• The rate of divorce in Muslim marriages is at an all-time high
On October 26, Citizen TV did a news brief on divorce rates in Lamu. They reported that 60 per cent of marriages in Lamu end in divorce.
In a year (between 2018 and 2019), the Kadhi of Lamu conducted 46 marriages, of which 42 had ended in divorce by the time the report aired. These statistics are not only reflective of the tiny island but of the present marriage and divorce statistics in the Muslim community as a whole.
The rate of divorce in Muslim marriages is at an all-time high. Although men can divorce their wives, or the couple can mutually decide to go their own separate ways, women are also allowed to seek for divorce through a judicial decree. This means that if a woman feels suppressed in her marriage and that her husband would not give her a divorce, then she can seek a divorce directly from the Kadhi’s court, even if the husband is unwilling to divorce her.
This type of divorce is steadfastly becoming the most common type of divorce in Islamic marriages. In Mombasa, a report published by the Chief Kadhi’s court showed that women filed 99 per cent of divorce cases. The most common reasons for women seeking divorce include unfaithfulness, desertion and lack of provision by the husband.
On September 21, Society Talk covered a piece on the impending catastrophe that will be the lack of husbands in the future for young girls due to crime and drugs.
What I failed to mention is that gang violence and drugs are some of the reasons women seek dissolution from marriages today.
Most young men from the coastal area are already caught up in drugs such as marijuana and khat. While chewing khat is known as a favourite pastime and bonding activity among young men, it has become a nightmare for wives in the coastal region, who also cite the addictive behaviour as a reason for seeking divorce.
Although women are justified at times to seek divorce, this does not warrant taking advantage of their power to seek divorce. Some women misuse this option to seek divorce on trivial matters. They belittle men who make less money than they do, they can cause rifts between families and are likely to seek divorce based on wrong advice or external influence.
As someone who grew up around this environment, I saw marriages crumbling around me on a daily basis. I have seen marriages that lasted mere days after a week of wedding festivities! I have seen marriages fall apart for the inanest of reasons! As such, divorce played a big role in how I viewed marriage. Not that I anticipated it, but because I feared it.

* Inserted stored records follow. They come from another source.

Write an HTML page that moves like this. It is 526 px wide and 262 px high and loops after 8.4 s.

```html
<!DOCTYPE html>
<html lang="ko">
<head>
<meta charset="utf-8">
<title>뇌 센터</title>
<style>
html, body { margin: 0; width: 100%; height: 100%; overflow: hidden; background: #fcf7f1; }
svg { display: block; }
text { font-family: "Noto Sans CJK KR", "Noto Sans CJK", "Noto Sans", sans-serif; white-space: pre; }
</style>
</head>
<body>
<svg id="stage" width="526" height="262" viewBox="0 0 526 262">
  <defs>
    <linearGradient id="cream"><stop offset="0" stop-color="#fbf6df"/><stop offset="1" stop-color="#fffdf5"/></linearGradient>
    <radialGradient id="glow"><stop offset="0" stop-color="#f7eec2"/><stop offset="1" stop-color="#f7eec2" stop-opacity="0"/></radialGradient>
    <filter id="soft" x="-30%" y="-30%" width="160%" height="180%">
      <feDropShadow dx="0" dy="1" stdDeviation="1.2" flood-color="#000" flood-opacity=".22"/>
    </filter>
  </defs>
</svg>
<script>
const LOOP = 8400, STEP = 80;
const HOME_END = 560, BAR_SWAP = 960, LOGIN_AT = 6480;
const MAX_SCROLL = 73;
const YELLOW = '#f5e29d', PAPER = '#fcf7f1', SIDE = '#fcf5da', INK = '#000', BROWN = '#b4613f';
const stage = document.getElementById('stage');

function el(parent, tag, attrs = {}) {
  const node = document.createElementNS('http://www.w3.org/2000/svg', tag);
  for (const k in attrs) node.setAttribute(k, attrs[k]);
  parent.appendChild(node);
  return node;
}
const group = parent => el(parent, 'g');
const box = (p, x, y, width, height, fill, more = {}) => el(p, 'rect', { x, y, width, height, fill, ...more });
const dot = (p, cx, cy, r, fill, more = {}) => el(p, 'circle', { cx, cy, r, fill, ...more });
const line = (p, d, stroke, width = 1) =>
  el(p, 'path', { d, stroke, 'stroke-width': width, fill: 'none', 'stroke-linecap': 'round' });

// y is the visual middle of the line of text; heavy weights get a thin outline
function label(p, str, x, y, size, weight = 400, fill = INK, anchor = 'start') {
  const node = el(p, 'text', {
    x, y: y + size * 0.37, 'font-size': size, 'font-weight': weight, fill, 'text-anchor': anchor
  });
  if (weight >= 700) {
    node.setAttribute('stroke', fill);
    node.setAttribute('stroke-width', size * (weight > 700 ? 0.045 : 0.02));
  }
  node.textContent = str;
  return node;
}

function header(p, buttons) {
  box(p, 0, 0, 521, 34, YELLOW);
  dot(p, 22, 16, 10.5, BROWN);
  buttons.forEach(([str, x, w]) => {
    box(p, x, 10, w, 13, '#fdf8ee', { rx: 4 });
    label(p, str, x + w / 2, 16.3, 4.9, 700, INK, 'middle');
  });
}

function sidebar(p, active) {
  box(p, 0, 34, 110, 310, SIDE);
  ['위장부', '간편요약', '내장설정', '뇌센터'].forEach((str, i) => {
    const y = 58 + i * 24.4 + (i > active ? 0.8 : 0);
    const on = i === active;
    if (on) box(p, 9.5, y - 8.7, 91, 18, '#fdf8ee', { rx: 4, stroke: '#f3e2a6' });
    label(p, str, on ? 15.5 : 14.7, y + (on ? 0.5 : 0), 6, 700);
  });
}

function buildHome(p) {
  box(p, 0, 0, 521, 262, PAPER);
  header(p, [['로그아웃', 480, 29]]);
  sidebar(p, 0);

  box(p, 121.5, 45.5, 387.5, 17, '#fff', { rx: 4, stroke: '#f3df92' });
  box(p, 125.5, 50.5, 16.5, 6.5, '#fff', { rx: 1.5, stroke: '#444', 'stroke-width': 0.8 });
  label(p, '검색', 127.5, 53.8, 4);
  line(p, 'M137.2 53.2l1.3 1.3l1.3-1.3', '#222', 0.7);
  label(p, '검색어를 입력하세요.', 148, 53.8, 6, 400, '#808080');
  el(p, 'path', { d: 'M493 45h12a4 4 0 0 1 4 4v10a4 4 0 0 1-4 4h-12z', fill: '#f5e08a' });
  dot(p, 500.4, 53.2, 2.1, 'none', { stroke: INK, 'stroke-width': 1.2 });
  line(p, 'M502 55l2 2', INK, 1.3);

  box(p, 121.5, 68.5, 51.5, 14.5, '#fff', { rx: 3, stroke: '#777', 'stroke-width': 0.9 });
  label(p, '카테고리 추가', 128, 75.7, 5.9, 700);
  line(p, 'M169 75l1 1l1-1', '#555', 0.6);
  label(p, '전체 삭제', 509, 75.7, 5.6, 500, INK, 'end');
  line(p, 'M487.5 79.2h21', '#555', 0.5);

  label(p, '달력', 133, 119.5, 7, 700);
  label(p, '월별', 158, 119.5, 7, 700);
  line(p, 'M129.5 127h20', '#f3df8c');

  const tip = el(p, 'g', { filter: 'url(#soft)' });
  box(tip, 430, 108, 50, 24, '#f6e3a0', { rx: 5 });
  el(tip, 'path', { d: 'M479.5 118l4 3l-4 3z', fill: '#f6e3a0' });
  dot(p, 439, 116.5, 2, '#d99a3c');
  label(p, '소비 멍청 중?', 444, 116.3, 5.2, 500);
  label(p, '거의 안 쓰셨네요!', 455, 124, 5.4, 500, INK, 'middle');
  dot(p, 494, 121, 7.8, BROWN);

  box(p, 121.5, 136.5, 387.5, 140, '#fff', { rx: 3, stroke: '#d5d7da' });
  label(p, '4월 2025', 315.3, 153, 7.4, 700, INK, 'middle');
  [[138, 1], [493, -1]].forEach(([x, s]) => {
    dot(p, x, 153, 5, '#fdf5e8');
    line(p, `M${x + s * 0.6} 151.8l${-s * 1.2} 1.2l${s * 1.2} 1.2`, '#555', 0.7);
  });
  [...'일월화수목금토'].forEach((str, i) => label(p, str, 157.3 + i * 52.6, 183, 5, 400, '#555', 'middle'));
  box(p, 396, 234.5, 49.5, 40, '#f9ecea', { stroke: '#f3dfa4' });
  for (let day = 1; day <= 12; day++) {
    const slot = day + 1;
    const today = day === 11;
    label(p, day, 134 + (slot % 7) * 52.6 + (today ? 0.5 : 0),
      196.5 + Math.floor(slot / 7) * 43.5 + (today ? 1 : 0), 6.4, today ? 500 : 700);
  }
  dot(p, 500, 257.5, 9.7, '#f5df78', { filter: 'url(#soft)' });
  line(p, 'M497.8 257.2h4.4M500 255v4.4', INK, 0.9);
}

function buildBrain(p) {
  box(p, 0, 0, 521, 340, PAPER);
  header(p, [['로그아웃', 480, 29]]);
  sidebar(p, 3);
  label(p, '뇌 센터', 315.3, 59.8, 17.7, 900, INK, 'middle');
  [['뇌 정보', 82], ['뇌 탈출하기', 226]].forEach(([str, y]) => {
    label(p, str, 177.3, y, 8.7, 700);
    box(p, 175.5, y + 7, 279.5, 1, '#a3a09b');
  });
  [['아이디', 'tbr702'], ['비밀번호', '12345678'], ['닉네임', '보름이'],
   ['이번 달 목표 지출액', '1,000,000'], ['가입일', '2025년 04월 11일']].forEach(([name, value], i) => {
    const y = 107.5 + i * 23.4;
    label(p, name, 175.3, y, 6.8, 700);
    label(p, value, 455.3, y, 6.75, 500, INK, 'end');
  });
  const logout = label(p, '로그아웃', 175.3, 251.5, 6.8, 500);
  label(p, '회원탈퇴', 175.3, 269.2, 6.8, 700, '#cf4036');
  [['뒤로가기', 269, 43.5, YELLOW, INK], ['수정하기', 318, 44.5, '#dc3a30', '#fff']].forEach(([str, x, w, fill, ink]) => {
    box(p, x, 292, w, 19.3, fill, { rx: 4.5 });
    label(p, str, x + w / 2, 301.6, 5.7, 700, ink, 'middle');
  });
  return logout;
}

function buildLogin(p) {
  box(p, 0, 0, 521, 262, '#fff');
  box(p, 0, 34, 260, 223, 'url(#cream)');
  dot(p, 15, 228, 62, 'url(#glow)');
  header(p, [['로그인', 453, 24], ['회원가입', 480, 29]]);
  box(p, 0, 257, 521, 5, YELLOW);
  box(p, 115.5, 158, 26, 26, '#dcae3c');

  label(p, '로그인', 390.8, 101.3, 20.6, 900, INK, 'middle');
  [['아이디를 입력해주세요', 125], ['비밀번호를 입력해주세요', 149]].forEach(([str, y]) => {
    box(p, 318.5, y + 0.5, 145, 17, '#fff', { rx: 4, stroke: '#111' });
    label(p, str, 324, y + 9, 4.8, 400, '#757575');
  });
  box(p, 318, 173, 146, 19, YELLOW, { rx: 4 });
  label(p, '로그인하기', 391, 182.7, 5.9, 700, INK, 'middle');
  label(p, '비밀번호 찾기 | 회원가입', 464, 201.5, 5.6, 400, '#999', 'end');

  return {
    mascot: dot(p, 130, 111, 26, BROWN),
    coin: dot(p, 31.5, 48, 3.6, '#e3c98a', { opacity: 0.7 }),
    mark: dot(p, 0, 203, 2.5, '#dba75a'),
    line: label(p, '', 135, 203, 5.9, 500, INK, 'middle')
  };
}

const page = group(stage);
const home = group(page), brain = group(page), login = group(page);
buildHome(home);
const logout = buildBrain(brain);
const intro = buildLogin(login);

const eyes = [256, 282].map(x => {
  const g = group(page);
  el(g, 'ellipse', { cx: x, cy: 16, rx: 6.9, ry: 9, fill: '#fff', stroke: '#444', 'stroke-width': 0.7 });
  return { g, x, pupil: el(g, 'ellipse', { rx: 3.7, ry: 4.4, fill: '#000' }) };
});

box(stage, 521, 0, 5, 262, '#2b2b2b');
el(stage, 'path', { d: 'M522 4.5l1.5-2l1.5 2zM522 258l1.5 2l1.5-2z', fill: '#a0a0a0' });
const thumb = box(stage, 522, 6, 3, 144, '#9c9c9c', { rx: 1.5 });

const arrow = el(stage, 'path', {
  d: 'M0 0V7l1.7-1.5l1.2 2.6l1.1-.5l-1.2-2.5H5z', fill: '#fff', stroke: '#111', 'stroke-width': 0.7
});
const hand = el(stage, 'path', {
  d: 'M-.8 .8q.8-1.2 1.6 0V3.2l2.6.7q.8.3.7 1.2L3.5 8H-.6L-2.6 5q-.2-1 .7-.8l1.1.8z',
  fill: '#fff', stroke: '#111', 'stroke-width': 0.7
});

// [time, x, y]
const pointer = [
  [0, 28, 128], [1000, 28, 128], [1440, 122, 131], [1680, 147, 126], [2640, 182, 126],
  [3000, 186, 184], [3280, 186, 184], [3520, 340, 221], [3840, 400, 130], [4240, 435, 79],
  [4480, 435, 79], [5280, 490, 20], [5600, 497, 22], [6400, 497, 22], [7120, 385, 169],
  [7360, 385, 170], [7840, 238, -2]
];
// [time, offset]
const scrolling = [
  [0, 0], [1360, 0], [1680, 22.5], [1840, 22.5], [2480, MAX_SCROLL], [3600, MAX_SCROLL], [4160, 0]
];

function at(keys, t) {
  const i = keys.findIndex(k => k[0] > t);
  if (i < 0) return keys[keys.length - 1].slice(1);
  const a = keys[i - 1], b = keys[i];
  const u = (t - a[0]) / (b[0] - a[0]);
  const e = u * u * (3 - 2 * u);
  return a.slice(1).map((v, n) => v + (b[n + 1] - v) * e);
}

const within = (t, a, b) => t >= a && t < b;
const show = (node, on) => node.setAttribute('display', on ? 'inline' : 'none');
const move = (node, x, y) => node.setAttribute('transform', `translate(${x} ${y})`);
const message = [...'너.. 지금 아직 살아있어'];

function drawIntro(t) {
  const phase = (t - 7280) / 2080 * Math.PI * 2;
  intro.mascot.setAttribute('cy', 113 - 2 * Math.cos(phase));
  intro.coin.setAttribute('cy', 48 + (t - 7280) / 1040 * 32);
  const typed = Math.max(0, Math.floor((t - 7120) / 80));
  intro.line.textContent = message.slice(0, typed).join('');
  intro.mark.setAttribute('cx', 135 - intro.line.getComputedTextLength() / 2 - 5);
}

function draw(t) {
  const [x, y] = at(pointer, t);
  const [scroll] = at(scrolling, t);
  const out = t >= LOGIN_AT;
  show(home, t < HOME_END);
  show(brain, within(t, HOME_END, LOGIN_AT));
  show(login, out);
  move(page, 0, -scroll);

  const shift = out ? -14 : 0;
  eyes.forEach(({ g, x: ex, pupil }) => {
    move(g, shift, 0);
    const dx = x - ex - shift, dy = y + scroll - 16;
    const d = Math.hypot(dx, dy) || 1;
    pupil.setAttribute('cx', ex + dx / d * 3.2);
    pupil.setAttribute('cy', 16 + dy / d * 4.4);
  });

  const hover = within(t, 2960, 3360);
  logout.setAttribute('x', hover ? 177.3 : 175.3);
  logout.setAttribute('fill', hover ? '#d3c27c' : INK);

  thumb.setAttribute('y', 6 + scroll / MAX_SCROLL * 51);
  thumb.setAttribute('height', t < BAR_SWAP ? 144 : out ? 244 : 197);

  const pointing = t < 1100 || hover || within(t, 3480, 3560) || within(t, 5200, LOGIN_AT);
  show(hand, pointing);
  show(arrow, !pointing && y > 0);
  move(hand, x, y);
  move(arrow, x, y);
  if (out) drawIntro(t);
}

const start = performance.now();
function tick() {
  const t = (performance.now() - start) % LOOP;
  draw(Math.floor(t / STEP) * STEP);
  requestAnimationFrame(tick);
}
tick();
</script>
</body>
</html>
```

From a very young age, I did not want to become a divorce statistic. It took me a long time to settle down. By the time I got married for the first time, most of my peers, my friends, my schoolmates were already divorced.